3 minute read
Ajay Satyan, an alumnus from The Australian National University (ANU) College of Business and Economics (CBE), received the Public Service Medal (PSM) in the 2023 King’s Birthday Honours.
Previously known as the Queen’s Birthday Honours during the reign of Queen Elizabeth II, the King’s Birthday Honours highlights the exemplary work of citizens in Australia. Ajay was awarded the PSM for his outstanding leadership in heading up the economic support program in Victoria during the COVID-19 pandemic.
“I always assumed the King’s Birthday Honours were reserved for either famous sportspersons or celebrities, and heads of public agencies,” says Ajay. “I was pleasantly surprised to be recognised with the prestigious PSM.”
As a senior public-sector executive, Ajay has led large, multidisciplinary teams in the delivery of significant government priorities over the last three years, including the COVID-19 economic response and, more recently, the economic response to flood events in Victoria. As a leader from a multicultural background, he prioritises fostering a culture of inclusivity and accountability in his teams.
Before working with the Victorian government, Ajay held various leadership roles in the Australian Government across the Department of the Environment and Energy (now called the Department of Climate Change, Energy, the Environment and Water), and the Australian Taxation Office (ATO). He graduated from ANU in 2009 with a Master of Business Administration, majoring in Project Management.
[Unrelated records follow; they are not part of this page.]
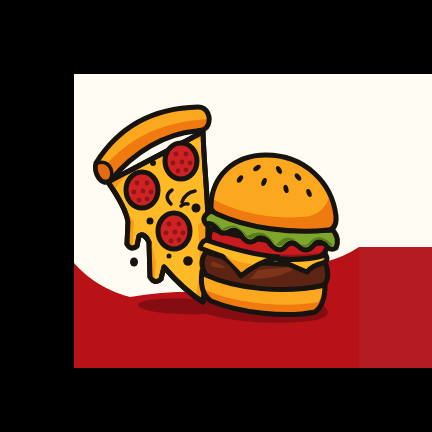
<!DOCTYPE html>
<html lang="en">
<head>
<meta charset="utf-8">
<title>Pizza and burger</title>
<style>
:root {
  --black: #000;
  --cream: #fffcf4;
  --red: #b81118;
  --red-side: #b51c22;
  --shadow: #850d12;
  --ink: #17130f;
  --bun: #fca81f;
  --bun-shade: #ee7a10;
  --cheese: #ffba26;
  --cheese-shade: #f79a17;
  --crust-end: #e56a12;
  --pepperoni: #cf2323;
  --pepperoni-dark: #8f1518;
  --lettuce: #7fa52a;
  --lettuce-shade: #567d1b;
  --tomato: #c91a1e;
  --tomato-shade: #94131a;
  --patty: #5d2413;
  --patty-light: #7d3519;
}
html, body { margin: 0; background: var(--black); overflow: hidden; }
svg { display: block; width: 432px; height: 432px; }
.outline { stroke: var(--ink); stroke-width: 5; stroke-linejoin: round; stroke-linecap: round; }
.line { fill: none; stroke: var(--ink); stroke-width: 3.5; stroke-linecap: round; }
.ink { fill: var(--ink); }
</style>
</head>
<body>
<svg viewBox="0 0 432 432" role="img" aria-label="A pizza slice leaning on a burger">
  <defs>
    <clipPath id="slice-clip"><path d="M108 182L203 132C204 165 208 200 208 222C208 250 206 280 203 302C190 294 176 281 164 267L161 279Q155 285 150 277L149 242Q144 232 139 236L137 246Q131 251 127 244L128 222Q126 208 108 182Z"/></clipPath>
    <clipPath id="crust-clip"><path d="M96 163C118 128 152 108 198 107C208 107 211 118 208 125C206 130 202 130 196 131C165 134 135 151 111 180C101 188 93 172 96 163Z"/></clipPath>
    <clipPath id="top-bun-clip"><path d="M211 205C212 177 233 155 266 155C304 155 332 182 336 216Q337 229 328 230C292 234 247 228 217 214Q210 211 211 205Z"/></clipPath>
    <clipPath id="bottom-bun-clip"><path d="M202 271C240 288 285 293 325 285Q325 305 315 312C286 318 240 313 211 301Q199 293 202 271Z"/></clipPath>
    <g id="pepperoni">
      <ellipse class="outline" rx="16" ry="18" fill="var(--pepperoni)" stroke-width="4"/>
      <g fill="var(--pepperoni-dark)">
        <circle cx="-5" cy="-7" r="2.4"/><circle cx="5" cy="-7" r="2.4"/>
        <circle cx="-8" cy="2" r="2.4"/><circle cx="1" cy="1" r="2.4"/><circle cx="9" cy="2" r="2.4"/>
        <circle cx="-3" cy="10" r="2.4"/><circle cx="5" cy="9" r="2.4"/>
      </g>
    </g>
    <ellipse id="seed" class="ink" rx="2.4" ry="4.2"/>
  </defs>

  <g id="background">
    <rect width="432" height="432" fill="var(--black)"/>
    <rect x="74" y="74" width="358" height="294" fill="var(--cream)"/>
    <path d="M74 263Q96 288 130 297Q165 291 204 292L325 262Q344 257 359 247V368H74Z" fill="var(--red)"/>
    <rect x="359" y="247" width="73" height="121" fill="var(--red-side)"/>
    <path d="M138 304C145 297 180 298 210 300L322 305C333 312 328 319 310 321C275 325 232 322 207 314C170 315 138 312 138 304Z" fill="var(--shadow)"/>
  </g>

  <g id="pizza">
    <path class="outline" d="M108 182L203 132C204 165 208 200 208 222C208 250 206 280 203 302C190 294 176 281 164 267L161 279Q155 285 150 277L149 242Q144 232 139 236L137 246Q131 251 127 244L128 222Q126 208 108 182Z" fill="var(--cheese)"/>
    <g clip-path="url(#slice-clip)">
      <path d="M106 184C132 151 165 133 206 130V138C168 142 138 158 114 190Z" fill="var(--cheese-shade)"/>
      <path d="M198 225Q202 265 196 296L210 306V215ZM110 186L134 222L132 250H124V212ZM150 238L156 262L154 283H146V238Z" fill="var(--cheese-shade)"/>
    </g>
    <path class="outline" d="M108 182L203 132C204 165 208 200 208 222C208 250 206 280 203 302C190 294 176 281 164 267L161 279Q155 285 150 277L149 242Q144 232 139 236L137 246Q131 251 127 244L128 222Q126 208 108 182Z" fill="none"/>
    <path d="M96 163C118 128 152 108 198 107C208 107 211 118 208 125C206 130 202 130 196 131C165 134 135 151 111 180C101 188 93 172 96 163Z" fill="var(--bun)"/>
    <g clip-path="url(#crust-clip)">
      <path d="M106 165C130 138 162 121 212 119V136C165 134 135 151 109 184Z" fill="var(--bun-shade)"/>
      <path d="M94 163Q105 158 111 168Q114 178 108 186H94Z" fill="var(--crust-end)"/>
    </g>
    <path class="line" d="M97 163Q107 160 111 169Q113 175 110 180"/>
    <path class="outline" d="M96 163C118 128 152 108 198 107C208 107 211 118 208 125C206 130 202 130 196 131C165 134 135 151 111 180C101 188 93 172 96 163Z" fill="none"/>
    <use href="#pepperoni" x="181" y="161"/>
    <use href="#pepperoni" x="142" y="190"/>
    <use href="#pepperoni" x="174" y="231"/>
    <g id="toppings">
      <path class="line" d="M172 190Q163 196 171 204M182 202Q185 193 195 191"/>
      <path class="line" d="M181 206Q184 203 188 204"/>
      <circle class="ink" cx="153" cy="163" r="3"/>
      <circle class="ink" cx="196" cy="208" r="4.5"/>
      <circle class="ink" cx="150" cy="221" r="3.5"/>
      <circle class="ink" cx="188" cy="261" r="4.8"/>
      <circle class="ink" cx="169" cy="256" r="2.5"/>
      <ellipse class="ink" cx="134" cy="262" rx="4" ry="4.5"/>
    </g>
  </g>

  <g id="burger">
    <g id="bottom-bun">
      <path d="M202 271C240 288 285 293 325 285Q325 305 315 312C286 318 240 313 211 301Q199 293 202 271Z" fill="var(--bun)"/>
      <path clip-path="url(#bottom-bun-clip)" d="M200 288C235 304 285 308 318 302L326 290V320H200Z" fill="var(--bun-shade)"/>
      <path class="outline" d="M202 271C240 288 285 293 325 285Q325 305 315 312C286 318 240 313 211 301Q199 293 202 271Z" fill="none"/>
    </g>
    <g id="patty">
      <path class="outline" d="M206 252C240 264 285 266 325 262Q331 277 324 285C285 294 236 289 206 275Q198 262 206 252Z" fill="var(--patty)"/>
      <path d="M258 270Q280 268 296 267Q282 279 250 279ZM212 261Q220 264 226 268Q216 268 211 266Z" fill="var(--patty-light)"/>
    </g>
    <g id="tomato">
      <path class="outline" d="M212 229C245 240 290 244 328 243Q327 255 316 258C280 260 240 258 211 246Q207 236 212 229Z" fill="var(--tomato)"/>
      <path d="M214 242C245 254 285 257 320 253L314 256C280 258 240 256 214 245Z" fill="var(--tomato-shade)"/>
    </g>
    <g id="cheese">
      <path class="outline" d="M206 240C235 250 256 255 278 257Q256 263 241 276Q232 263 222 256Q210 252 200 248Q201 242 206 240Z" fill="var(--cheese)"/>
      <path class="outline" d="M278 259Q305 261 326 255Q329 261 323 263Q313 265 307 272Q294 267 278 259Z" fill="var(--cheese)"/>
      <path d="M225 256L241 272L252 264Q238 263 225 256Z" fill="var(--cheese-shade)"/>
    </g>
    <g id="lettuce">
      <path class="outline" d="M211 211C250 227 290 232 333 230Q340 239 336 248Q330 252 325 244Q318 239 313 246Q306 254 298 246Q292 240 286 246Q280 254 271 245Q265 236 258 238Q250 246 243 238Q238 228 230 231Q222 236 217 229Q212 222 206 224Q200 217 211 211Z" fill="var(--lettuce)"/>
      <path d="M212 221Q218 223 222 229Q228 225 235 226Q242 229 247 236Q255 231 263 233Q270 236 276 245Q285 234 294 239Q302 248 308 244Q314 235 323 238Q328 240 333 245Q331 247 326 242Q317 236 311 244Q304 250 299 243Q291 236 284 244Q279 249 273 242Q265 233 257 236Q250 241 245 236Q238 225 229 228Q222 232 219 227Z" fill="var(--lettuce-shade)"/>
    </g>
    <g id="top-bun">
      <path d="M211 205C212 177 233 155 266 155C304 155 332 182 336 216Q337 229 328 230C292 234 247 228 217 214Q210 211 211 205Z" fill="var(--bun)"/>
      <path clip-path="url(#top-bun-clip)" d="M209 197C235 213 275 221 310 216Q326 211 330 194L342 200V238H205Z" fill="var(--bun-shade)"/>
      <path class="outline" d="M211 205C212 177 233 155 266 155C304 155 332 182 336 216Q337 229 328 230C292 234 247 228 217 214Q210 211 211 205Z" fill="none"/>
      <use href="#seed" transform="translate(257 168) rotate(55)"/>
      <use href="#seed" transform="translate(279 170) rotate(-30)"/>
      <use href="#seed" transform="translate(240 179) rotate(35)"/>
      <use href="#seed" transform="translate(264 182) rotate(20)"/>
      <use href="#seed" transform="translate(298 177) rotate(-40)"/>
      <use href="#seed" transform="translate(286 189) rotate(-15)"/>
      <use href="#seed" transform="translate(309 193) rotate(-20)"/>
    </g>
  </g>
</svg>
</body>
</html>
In this interview, Ajay gives an account of his career experiences, and highlights the University's focus on industry-ready graduates.
Q. Congratulations on receiving the prestigious King's Birthday 2023 Honours! How do you feel about this recognition?
As a leader of the Victorian Government’s premier program design and delivery capability, I am humbled and proud to receive this honour, and dedicate it to the many professional and values-driven public servants who gave Australia their very best service during the pandemic and the flood emergencies that followed. I am a firm believer that good teamwork makes the dream work, and I feel proud to lead a diverse, high-performing and citizen-focused public-service team.
Q. Why did you choose to study in Australia at ANU, and what were the highlights of your time at CBE?
I chose ANU because it was Australia’s top university and it offered a rich diversity of courses taught by world-renowned academics, complemented by state-of-the-art libraries and academic-support systems. I have fond memories of the sprawling Acton campus located so close to the city!
While at ANU, I was immersed in learning experiences alongside the most talented domestic and international students. Key highlights of my time at ANU were my project-management coursework, which I greatly enjoyed, along with spending time at the Chifley and Hancock libraries doing research for assignments, and being selected as one of ten students for the inaugural Vice Chancellor’s ANU-UniSA Summer Research Scholarships.
Q. Can you tell us about your career path? What led you to the role you’re in today?
Before I started at ANU, I assumed I’d leave Canberra when I graduated, but the friendships and networks I forged during my time at university and the recognition of ANU credentials resulted in me staying in Canberra for 11 years, experiencing a range of roles that led to significant career development.
While I was studying, I worked for ActewAGL and then moved to the Catholic Education Network to leverage my ANU project-management credentials and deliver on projects funded by the Digital Education Revolution created by Kevin Rudd, who was Prime Minister at the time. I then took on leadership roles at the ATO to deliver the July tax and superannuation releases, before being appointed as the Chief Technology Officer for the Department of Climate Change, Energy, the Environment and Water (formerly the Department of the Environment and Energy). I eventually moved to Melbourne in 2017 and have been leading large teams and programs in the Victorian State Government ever since.
Q. How has your ANU experience contributed to your latest recognition and your career progression?
My analytical, systems, and project-management thinking skills were developed in the graduate degrees I completed at ANU. The academic rigour and the need to manage competing university priorities meant I had a head start in the professional world. As a result, I was prepared to lead teams and deliver outcomes to benefit all Australians.
Most importantly, given ANU is located in Australia’s national capital, the close networks across the Australian Public Service (APS) meant I could quickly develop skills relevant to the APS, which set me up to be effective in the work. These public sector values and ethos have shaped how I worked for the APS and with my team.
Q. You joined ANU as an international student. What advice would you give to other international students on maximising their ANU experience, and pursuing a career in Australia?
As one of the world’s top universities located in our national capital, ANU provides a range of academic and extracurricular career-shaping experiences for any international student considering graduate or postgraduate studies. I am confident that my time at ANU will continue to positively impact my career in the years to come – and the recent King’s Birthday Honours is a testament to this. A degree at ANU is well regarded by Australia’s top companies, as well as government agencies. Graduating from one of our nation’s premier universities will undoubtedly allow students to pursue a career of their choosing in many of the country’s top companies, tech start-ups, and government agencies.